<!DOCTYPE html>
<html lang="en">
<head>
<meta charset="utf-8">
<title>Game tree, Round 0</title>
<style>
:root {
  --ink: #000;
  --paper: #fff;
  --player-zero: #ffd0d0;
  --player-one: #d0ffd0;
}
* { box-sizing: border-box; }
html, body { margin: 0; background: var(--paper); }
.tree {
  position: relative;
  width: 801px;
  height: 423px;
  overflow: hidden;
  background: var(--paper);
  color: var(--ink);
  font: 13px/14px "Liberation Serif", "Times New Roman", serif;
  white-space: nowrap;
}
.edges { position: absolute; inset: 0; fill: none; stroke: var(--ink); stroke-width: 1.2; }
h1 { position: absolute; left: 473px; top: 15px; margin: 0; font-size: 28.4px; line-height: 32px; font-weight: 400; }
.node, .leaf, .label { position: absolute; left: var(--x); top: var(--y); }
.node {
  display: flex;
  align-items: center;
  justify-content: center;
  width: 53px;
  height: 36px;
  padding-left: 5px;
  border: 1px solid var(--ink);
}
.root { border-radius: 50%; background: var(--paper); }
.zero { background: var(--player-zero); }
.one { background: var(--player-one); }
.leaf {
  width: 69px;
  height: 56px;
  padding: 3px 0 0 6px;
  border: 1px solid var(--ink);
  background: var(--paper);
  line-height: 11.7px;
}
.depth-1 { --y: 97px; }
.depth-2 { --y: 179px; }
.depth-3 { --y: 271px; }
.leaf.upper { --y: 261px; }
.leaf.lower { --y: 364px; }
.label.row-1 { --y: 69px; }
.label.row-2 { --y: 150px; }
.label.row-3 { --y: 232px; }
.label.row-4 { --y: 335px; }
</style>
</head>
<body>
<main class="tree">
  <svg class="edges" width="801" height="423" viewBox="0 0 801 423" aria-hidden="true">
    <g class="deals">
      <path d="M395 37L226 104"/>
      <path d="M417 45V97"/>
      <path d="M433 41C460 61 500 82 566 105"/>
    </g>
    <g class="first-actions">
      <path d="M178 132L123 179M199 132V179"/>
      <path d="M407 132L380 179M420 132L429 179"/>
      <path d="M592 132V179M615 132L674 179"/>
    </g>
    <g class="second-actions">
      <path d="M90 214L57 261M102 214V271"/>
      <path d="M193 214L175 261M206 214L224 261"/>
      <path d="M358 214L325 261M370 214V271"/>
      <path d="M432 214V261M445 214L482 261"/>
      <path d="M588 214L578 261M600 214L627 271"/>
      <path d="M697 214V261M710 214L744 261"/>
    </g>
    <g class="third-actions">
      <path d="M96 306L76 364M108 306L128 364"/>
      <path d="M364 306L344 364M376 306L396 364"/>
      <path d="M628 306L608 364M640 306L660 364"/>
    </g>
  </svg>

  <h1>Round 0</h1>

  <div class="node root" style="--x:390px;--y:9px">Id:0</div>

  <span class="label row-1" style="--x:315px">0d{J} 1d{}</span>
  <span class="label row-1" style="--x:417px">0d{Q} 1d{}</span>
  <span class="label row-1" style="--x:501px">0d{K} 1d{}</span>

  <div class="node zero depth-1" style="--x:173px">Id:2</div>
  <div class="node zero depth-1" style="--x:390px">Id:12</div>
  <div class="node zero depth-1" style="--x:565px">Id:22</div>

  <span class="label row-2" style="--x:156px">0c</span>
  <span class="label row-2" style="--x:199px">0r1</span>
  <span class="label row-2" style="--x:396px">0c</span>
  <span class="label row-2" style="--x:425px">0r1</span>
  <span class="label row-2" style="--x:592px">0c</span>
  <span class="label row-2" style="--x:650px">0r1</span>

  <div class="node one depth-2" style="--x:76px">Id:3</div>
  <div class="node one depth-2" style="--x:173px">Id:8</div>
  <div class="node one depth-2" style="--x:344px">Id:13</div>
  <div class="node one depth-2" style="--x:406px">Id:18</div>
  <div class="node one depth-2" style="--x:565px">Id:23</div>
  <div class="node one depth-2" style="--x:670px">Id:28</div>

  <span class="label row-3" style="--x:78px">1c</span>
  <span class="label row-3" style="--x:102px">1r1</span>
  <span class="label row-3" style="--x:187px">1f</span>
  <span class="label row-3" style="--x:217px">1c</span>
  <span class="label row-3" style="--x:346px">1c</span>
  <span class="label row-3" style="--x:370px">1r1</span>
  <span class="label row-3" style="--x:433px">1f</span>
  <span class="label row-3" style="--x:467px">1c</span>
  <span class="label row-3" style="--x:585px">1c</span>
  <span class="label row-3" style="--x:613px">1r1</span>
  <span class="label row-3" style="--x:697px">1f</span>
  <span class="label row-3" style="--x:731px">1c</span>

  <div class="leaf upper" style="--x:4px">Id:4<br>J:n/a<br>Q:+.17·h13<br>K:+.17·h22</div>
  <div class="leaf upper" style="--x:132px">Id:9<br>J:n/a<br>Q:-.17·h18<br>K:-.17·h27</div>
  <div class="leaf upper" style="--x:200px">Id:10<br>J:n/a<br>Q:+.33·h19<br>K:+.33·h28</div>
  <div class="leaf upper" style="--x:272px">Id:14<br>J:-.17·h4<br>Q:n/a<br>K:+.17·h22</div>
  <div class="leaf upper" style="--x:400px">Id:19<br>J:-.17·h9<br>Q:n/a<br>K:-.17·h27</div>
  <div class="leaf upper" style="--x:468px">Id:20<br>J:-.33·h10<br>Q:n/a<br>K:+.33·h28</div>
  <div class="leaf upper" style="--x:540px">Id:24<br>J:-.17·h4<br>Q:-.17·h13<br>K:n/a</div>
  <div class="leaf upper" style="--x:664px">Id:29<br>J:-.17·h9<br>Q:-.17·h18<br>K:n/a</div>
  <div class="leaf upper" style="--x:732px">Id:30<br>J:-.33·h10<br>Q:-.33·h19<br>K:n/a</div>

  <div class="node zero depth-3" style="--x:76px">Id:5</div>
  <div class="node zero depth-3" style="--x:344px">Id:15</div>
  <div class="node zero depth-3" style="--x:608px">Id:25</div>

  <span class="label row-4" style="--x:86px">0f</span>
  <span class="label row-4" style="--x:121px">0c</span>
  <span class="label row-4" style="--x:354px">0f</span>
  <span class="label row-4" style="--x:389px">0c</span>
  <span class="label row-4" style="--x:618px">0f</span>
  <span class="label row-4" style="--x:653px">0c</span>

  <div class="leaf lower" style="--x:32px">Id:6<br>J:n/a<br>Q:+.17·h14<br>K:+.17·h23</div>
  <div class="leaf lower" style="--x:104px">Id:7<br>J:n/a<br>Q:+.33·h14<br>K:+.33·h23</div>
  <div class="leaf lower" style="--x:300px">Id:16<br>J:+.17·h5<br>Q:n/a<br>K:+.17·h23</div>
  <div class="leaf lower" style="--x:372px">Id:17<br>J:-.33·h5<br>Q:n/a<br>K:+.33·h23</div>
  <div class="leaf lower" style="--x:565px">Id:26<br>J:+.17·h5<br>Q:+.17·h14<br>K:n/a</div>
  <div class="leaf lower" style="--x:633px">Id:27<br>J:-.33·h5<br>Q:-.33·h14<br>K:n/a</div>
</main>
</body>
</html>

§

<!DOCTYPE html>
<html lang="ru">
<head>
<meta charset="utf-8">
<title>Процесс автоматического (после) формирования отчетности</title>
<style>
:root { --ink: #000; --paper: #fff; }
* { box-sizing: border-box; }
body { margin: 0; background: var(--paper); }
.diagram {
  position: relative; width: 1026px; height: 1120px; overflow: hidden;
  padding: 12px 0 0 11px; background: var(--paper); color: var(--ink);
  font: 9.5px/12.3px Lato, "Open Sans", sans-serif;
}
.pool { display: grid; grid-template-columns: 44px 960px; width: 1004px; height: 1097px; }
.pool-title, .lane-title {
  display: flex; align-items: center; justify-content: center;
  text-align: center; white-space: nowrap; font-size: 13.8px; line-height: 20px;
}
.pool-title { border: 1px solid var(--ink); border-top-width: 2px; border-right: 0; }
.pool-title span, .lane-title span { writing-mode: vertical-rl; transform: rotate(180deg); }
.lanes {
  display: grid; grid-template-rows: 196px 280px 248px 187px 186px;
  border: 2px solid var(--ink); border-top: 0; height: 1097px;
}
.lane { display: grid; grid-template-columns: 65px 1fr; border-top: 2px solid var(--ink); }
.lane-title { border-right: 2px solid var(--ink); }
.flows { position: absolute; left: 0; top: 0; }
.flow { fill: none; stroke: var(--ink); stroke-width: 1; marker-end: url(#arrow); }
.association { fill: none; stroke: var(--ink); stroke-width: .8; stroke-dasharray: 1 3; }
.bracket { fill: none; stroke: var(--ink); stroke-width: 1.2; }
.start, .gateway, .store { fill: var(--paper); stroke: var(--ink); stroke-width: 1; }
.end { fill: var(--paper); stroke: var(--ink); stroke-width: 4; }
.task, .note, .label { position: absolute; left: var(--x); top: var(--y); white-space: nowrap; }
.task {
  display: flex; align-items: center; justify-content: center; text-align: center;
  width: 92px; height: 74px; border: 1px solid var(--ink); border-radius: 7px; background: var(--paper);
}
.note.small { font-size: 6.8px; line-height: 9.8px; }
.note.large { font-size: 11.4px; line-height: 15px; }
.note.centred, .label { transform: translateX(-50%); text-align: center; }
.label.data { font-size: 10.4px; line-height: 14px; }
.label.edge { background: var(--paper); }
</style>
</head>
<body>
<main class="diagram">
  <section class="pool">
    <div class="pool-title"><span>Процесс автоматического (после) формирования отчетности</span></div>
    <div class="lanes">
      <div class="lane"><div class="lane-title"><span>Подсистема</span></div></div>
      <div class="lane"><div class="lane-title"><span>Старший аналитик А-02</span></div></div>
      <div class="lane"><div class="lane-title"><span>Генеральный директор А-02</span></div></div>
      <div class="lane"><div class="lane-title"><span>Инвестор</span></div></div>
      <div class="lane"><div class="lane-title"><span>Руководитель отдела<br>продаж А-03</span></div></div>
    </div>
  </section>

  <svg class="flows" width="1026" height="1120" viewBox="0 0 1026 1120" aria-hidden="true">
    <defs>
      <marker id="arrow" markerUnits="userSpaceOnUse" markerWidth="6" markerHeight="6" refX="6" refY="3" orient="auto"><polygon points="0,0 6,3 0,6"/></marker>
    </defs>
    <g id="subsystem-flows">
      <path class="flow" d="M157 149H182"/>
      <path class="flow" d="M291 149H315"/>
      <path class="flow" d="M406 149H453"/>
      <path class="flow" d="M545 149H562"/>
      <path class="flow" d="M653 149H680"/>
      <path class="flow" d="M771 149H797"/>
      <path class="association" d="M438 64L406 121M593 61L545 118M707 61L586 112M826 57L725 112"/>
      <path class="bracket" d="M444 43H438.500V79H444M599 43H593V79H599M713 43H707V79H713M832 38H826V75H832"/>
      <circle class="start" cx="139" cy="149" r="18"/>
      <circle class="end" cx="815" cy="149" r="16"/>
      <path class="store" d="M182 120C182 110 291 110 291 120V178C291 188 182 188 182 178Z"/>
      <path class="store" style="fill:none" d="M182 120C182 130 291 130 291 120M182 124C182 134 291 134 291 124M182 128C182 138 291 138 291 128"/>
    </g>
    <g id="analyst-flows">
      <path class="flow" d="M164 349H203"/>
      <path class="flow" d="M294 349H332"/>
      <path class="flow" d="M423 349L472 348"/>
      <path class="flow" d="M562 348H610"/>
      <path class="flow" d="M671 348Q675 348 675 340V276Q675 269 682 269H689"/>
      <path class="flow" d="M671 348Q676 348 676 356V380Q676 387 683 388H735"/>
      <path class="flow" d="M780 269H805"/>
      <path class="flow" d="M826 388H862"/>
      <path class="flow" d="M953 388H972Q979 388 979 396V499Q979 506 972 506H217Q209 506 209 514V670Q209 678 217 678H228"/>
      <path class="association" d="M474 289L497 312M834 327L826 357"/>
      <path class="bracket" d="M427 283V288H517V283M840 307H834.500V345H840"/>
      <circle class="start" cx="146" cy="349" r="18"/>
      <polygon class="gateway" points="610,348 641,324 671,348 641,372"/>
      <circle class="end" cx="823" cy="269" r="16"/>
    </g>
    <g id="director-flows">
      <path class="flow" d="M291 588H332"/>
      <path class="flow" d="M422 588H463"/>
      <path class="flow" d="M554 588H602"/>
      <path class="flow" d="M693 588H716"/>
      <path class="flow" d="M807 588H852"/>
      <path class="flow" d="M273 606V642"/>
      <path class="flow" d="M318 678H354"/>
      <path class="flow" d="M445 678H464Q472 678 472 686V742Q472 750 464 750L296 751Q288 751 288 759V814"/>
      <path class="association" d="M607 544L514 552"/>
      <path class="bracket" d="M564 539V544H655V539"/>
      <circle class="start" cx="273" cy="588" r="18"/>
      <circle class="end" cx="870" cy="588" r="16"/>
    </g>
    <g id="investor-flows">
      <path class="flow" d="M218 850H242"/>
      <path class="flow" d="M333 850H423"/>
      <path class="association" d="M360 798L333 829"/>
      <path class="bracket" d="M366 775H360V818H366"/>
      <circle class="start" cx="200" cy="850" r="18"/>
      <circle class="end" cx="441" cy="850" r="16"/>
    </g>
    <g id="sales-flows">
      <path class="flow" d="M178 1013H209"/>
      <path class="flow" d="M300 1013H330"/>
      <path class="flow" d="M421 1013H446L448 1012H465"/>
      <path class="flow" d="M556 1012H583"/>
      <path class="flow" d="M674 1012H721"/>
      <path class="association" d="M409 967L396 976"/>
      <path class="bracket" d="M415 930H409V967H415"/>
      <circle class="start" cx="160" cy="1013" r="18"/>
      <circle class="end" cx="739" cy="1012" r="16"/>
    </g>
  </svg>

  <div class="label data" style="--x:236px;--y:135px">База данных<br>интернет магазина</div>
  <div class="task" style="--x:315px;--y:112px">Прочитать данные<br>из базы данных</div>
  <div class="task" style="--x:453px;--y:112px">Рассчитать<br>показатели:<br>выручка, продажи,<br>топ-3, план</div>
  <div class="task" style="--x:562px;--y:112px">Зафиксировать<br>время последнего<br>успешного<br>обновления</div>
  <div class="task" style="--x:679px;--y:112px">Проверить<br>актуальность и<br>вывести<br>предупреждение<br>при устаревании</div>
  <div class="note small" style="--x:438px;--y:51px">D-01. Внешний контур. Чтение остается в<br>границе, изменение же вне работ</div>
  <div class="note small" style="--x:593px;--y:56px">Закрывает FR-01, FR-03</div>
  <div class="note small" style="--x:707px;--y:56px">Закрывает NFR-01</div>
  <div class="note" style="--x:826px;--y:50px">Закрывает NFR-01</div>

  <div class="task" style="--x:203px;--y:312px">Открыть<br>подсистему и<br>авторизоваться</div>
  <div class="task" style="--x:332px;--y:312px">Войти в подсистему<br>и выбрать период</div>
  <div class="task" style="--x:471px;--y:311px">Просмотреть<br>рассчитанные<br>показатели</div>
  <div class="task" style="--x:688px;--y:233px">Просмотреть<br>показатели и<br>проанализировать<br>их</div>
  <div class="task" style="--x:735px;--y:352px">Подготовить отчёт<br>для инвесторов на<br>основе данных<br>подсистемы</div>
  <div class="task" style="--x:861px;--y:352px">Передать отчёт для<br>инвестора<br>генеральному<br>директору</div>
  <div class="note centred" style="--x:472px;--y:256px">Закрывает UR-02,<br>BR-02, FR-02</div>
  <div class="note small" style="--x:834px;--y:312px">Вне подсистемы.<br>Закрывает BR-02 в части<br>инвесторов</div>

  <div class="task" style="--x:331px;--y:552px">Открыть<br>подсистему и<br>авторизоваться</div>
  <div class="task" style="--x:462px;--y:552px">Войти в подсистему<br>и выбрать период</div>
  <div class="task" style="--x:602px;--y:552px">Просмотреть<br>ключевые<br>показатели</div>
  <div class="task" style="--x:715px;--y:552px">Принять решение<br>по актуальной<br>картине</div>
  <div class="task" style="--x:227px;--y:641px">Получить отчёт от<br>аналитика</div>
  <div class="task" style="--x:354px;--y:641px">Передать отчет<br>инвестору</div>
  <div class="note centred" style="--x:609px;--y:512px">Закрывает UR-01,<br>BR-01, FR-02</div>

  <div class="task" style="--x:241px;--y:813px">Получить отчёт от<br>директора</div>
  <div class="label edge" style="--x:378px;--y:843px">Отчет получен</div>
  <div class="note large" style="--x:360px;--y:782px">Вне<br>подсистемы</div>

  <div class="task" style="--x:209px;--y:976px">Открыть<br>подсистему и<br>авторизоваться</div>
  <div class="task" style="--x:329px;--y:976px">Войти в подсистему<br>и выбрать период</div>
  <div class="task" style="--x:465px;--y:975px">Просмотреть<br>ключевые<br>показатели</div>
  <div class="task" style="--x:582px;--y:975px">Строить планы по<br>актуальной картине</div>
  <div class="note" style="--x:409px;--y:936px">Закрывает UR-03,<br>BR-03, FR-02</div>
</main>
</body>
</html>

§

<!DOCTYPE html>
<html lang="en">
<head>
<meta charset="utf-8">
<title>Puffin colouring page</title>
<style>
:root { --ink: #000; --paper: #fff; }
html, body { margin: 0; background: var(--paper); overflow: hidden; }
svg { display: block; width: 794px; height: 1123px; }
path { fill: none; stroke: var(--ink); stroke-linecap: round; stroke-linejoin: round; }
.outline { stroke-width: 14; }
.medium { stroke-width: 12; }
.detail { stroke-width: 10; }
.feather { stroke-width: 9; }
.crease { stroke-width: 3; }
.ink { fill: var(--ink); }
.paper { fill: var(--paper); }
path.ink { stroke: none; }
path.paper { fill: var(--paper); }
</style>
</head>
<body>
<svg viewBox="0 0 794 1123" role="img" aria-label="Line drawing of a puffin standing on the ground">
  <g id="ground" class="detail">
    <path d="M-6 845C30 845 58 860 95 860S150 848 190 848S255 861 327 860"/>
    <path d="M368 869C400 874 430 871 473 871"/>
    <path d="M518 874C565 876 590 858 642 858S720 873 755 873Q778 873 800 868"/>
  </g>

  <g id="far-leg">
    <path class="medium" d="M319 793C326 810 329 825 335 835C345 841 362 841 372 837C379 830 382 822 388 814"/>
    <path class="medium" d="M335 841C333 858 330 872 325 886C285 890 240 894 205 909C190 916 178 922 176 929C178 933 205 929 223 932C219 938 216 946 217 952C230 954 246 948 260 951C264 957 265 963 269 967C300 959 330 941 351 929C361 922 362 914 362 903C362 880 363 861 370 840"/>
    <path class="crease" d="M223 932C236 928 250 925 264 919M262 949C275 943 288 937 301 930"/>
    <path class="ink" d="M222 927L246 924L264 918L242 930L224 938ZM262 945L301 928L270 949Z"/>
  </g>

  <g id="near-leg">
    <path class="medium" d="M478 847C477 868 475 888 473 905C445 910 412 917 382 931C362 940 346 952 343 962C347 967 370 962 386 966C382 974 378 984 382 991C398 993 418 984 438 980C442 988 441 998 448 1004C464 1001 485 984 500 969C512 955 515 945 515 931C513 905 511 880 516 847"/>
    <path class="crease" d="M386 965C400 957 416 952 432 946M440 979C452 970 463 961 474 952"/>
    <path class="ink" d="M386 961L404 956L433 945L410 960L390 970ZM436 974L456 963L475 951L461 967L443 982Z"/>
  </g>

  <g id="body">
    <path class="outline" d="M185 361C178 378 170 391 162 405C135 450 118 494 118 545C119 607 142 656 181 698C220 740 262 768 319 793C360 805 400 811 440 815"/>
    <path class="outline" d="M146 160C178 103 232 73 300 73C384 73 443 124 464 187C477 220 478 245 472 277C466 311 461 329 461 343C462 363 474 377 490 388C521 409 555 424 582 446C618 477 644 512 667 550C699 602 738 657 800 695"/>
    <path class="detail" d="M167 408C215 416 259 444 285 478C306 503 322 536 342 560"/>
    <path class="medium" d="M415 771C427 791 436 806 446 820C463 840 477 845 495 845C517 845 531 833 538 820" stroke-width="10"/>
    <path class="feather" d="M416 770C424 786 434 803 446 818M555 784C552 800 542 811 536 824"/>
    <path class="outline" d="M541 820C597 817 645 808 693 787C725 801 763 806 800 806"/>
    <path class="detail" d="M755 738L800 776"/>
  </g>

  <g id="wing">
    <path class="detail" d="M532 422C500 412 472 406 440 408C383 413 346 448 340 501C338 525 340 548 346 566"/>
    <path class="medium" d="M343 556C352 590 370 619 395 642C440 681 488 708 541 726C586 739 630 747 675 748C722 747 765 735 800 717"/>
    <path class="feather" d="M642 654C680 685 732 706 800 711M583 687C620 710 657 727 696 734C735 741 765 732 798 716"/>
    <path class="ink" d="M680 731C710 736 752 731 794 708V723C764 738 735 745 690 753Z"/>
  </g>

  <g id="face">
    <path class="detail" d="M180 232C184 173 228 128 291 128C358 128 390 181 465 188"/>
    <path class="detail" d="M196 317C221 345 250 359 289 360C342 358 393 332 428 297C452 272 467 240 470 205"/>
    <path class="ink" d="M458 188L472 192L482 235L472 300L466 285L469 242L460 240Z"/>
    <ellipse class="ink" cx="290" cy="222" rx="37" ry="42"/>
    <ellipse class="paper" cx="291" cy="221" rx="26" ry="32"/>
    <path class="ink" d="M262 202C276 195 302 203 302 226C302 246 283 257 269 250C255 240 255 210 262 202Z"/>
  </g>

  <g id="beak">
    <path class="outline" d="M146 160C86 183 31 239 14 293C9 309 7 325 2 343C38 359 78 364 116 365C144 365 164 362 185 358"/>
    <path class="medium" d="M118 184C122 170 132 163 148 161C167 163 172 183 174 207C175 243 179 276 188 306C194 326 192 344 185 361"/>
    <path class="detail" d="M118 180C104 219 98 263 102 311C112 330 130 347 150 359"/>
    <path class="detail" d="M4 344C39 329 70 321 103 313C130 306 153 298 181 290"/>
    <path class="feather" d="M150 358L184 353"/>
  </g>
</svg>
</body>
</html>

§

## To do
Scan the listing for "border" and copy out each line that has it.

## Reply to the task
* { box-sizing: border-box; }
  border: 1px solid var(--ink);
.root { border-radius: 50%; background: var(--paper); }
  border: 1px solid var(--ink);
* { box-sizing: border-box; }
.pool-title { border: 1px solid var(--ink); border-top-width: 2px; border-right: 0; }
  border: 2px solid var(--ink); border-top: 0; height: 1097px;
.lane { display: grid; grid-template-columns: 65px 1fr; border-top: 2px solid var(--ink); }
.lane-title { border-right: 2px solid var(--ink); }
  width: 92px; height: 74px; border: 1px solid var(--ink); border-radius: 7px; background: var(--paper);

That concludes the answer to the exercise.